• Problem to solve:
Among the records below, find the lines that contain "width" and copy each of them.

• Information shown:
• • • •

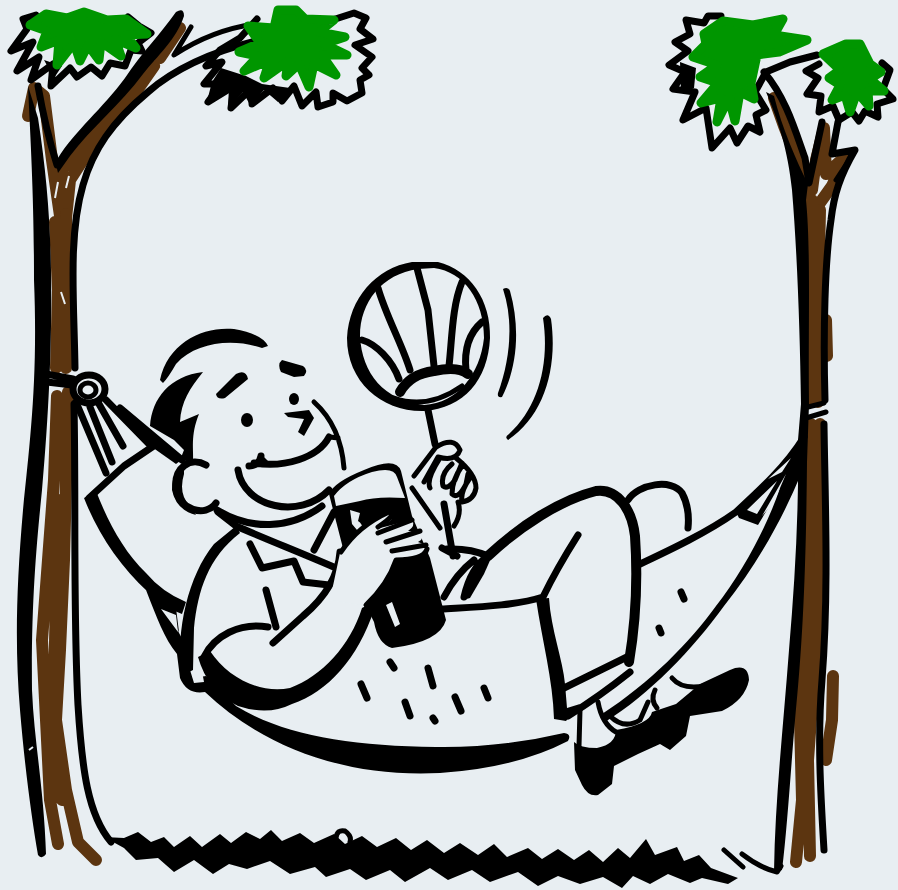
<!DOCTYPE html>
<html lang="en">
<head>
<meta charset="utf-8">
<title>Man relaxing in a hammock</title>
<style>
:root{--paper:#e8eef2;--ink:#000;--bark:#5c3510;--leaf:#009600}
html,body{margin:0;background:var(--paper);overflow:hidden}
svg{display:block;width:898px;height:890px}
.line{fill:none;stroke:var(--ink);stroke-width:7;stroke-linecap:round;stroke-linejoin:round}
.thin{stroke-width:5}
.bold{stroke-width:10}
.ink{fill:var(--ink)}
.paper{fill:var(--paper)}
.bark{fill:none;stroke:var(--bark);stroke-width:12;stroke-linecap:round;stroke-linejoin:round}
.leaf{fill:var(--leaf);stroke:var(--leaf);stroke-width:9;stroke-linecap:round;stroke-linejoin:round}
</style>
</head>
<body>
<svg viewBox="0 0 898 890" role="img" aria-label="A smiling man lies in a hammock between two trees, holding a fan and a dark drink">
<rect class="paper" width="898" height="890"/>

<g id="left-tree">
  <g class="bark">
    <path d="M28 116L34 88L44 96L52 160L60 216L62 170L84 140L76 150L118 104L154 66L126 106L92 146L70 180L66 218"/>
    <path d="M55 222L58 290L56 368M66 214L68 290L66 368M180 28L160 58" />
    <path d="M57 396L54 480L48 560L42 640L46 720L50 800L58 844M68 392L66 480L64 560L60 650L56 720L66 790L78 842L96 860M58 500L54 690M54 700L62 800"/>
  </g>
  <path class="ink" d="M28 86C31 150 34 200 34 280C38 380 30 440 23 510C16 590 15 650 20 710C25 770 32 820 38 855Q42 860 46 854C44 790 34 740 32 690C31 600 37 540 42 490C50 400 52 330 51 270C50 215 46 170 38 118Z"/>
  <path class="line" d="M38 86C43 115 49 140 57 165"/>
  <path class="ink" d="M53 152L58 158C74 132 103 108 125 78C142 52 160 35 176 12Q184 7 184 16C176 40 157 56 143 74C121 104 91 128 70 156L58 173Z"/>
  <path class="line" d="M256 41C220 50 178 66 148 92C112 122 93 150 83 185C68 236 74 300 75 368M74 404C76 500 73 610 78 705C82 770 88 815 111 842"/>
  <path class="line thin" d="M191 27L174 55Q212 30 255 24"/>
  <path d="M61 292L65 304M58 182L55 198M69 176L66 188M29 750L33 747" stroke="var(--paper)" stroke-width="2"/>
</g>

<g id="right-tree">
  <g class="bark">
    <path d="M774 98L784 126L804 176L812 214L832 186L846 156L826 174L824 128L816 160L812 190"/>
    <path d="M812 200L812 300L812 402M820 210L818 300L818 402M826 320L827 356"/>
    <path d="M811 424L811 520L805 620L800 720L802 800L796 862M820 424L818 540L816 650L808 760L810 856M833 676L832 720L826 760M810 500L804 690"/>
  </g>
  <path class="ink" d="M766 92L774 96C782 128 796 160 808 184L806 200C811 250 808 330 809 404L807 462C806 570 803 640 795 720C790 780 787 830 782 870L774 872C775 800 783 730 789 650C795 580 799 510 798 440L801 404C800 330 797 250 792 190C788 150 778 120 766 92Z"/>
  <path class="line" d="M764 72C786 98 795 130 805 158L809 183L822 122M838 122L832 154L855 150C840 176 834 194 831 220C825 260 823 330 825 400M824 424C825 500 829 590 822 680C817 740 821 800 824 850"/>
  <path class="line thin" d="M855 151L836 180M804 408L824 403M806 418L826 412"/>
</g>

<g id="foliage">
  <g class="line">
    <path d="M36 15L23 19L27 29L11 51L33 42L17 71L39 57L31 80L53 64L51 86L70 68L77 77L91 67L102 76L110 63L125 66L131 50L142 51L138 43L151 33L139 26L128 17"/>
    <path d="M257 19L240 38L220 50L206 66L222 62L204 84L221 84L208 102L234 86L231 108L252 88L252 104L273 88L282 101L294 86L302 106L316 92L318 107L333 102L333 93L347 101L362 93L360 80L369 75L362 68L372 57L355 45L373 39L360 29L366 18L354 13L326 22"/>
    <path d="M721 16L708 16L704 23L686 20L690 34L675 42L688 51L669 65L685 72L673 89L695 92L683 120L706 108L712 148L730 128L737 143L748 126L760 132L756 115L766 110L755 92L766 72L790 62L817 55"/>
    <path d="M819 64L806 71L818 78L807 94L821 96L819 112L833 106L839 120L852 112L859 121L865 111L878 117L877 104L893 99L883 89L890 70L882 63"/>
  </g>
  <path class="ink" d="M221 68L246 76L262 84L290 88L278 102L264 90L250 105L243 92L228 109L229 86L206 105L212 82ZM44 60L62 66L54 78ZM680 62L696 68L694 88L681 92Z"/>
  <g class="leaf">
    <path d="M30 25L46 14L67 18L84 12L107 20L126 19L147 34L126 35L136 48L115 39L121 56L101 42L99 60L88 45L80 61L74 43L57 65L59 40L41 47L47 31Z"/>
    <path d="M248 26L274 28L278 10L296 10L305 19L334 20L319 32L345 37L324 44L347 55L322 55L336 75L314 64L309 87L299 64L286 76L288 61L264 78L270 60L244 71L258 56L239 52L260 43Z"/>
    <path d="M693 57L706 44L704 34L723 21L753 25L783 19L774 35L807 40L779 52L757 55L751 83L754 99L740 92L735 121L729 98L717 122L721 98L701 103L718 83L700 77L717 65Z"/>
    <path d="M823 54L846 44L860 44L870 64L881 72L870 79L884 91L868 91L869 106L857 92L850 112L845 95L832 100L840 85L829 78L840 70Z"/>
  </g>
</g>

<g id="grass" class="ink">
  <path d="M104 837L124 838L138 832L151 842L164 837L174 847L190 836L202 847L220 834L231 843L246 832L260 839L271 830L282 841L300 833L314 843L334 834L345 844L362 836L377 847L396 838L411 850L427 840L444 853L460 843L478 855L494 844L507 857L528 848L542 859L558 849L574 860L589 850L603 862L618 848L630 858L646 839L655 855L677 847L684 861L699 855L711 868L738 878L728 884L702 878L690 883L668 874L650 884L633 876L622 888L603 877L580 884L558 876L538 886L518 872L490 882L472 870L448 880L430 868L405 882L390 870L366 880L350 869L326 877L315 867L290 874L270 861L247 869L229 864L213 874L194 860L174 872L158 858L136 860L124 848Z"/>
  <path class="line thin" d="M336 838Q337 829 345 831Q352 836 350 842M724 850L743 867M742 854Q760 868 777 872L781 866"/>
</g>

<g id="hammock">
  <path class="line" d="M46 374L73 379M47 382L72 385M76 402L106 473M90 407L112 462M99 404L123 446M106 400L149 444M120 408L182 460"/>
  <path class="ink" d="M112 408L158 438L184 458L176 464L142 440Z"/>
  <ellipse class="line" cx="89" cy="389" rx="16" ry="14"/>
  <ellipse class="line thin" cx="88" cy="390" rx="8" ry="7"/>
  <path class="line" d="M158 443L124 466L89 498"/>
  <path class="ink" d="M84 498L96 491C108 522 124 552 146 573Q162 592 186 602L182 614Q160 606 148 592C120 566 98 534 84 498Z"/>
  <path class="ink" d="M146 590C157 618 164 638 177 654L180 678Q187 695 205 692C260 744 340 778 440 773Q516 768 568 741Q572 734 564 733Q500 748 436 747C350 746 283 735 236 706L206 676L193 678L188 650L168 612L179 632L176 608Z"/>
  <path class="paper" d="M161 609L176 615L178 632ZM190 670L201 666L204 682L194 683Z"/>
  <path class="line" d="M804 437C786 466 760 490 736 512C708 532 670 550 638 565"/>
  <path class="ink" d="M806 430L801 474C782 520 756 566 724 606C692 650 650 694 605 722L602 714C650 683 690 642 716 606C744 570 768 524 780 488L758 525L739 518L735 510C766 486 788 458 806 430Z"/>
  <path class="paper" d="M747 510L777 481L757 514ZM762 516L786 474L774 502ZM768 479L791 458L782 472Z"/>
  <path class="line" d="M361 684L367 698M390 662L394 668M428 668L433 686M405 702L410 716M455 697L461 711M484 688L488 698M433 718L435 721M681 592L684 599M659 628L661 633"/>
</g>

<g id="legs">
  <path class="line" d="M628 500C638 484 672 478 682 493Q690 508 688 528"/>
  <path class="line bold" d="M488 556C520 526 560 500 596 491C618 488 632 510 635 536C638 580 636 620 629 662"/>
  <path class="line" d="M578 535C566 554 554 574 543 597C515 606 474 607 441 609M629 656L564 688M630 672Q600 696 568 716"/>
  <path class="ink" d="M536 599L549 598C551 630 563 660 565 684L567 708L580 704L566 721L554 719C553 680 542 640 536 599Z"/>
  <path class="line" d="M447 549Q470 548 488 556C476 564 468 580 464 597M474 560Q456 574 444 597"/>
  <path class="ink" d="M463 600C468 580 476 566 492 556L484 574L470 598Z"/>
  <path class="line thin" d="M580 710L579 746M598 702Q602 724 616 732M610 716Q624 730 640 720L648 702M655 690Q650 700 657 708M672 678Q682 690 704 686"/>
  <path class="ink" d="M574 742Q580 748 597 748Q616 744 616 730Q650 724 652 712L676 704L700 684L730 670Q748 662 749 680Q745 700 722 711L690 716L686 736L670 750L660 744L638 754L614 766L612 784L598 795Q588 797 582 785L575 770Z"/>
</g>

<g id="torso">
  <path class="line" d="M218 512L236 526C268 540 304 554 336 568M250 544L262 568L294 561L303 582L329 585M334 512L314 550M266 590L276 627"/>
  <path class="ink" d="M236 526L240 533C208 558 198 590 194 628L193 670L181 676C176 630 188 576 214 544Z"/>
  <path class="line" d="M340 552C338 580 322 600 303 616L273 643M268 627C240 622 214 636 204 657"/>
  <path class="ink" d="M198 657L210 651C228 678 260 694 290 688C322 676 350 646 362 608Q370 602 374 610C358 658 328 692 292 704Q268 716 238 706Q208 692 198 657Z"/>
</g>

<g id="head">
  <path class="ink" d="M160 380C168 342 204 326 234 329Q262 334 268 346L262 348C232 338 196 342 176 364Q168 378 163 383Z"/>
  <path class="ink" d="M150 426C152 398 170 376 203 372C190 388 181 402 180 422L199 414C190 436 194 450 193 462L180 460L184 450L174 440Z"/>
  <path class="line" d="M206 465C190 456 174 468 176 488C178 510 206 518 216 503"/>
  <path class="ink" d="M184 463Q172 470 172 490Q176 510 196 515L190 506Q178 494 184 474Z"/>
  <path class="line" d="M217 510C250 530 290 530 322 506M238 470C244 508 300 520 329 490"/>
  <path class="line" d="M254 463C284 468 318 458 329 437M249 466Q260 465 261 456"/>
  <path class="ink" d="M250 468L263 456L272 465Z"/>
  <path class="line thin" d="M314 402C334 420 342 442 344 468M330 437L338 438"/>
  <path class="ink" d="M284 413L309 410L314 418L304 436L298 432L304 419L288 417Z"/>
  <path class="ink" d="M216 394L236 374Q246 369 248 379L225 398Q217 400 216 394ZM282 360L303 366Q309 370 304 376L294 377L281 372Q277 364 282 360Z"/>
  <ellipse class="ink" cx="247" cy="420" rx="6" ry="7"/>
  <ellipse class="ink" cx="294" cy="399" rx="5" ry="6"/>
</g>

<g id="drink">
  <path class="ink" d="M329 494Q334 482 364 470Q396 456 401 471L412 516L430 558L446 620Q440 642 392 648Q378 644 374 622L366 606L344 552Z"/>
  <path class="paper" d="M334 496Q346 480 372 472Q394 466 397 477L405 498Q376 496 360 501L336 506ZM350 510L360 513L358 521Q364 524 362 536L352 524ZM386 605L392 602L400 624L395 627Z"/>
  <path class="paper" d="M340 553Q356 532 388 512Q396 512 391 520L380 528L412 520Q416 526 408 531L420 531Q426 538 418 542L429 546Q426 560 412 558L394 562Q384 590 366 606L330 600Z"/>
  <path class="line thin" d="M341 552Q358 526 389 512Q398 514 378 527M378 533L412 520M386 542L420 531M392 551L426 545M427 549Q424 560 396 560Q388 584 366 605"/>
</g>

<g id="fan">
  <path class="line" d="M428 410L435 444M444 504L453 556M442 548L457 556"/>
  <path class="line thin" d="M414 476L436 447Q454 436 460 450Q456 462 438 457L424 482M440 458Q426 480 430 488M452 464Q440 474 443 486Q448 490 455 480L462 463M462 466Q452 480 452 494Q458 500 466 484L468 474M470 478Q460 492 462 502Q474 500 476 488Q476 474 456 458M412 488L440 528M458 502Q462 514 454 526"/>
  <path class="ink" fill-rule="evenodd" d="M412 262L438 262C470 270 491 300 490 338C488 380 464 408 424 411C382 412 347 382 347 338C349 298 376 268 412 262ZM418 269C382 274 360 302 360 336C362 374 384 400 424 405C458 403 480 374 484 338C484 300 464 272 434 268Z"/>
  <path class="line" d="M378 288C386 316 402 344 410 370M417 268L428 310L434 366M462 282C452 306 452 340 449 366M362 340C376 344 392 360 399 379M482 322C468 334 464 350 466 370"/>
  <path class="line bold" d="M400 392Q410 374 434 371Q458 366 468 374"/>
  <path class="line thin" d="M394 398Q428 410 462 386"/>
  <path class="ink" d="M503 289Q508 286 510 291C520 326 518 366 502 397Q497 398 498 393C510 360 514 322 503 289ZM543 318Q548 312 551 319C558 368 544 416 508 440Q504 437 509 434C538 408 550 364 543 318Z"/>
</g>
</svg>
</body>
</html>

• • • •

• Task result:
svg{display:block;width:898px;height:890px}
.line{fill:none;stroke:var(--ink);stroke-width:7;stroke-linecap:round;stroke-linejoin:round}
.thin{stroke-width:5}
.bold{stroke-width:10}
.bark{fill:none;stroke:var(--bark);stroke-width:12;stroke-linecap:round;stroke-linejoin:round}
.leaf{fill:var(--leaf);stroke:var(--leaf);stroke-width:9;stroke-linecap:round;stroke-linejoin:round}
<rect class="paper" width="898" height="890"/>
  <path d="M61 292L65 304M58 182L55 198M69 176L66 188M29 750L33 747" stroke="var(--paper)" stroke-width="2"/>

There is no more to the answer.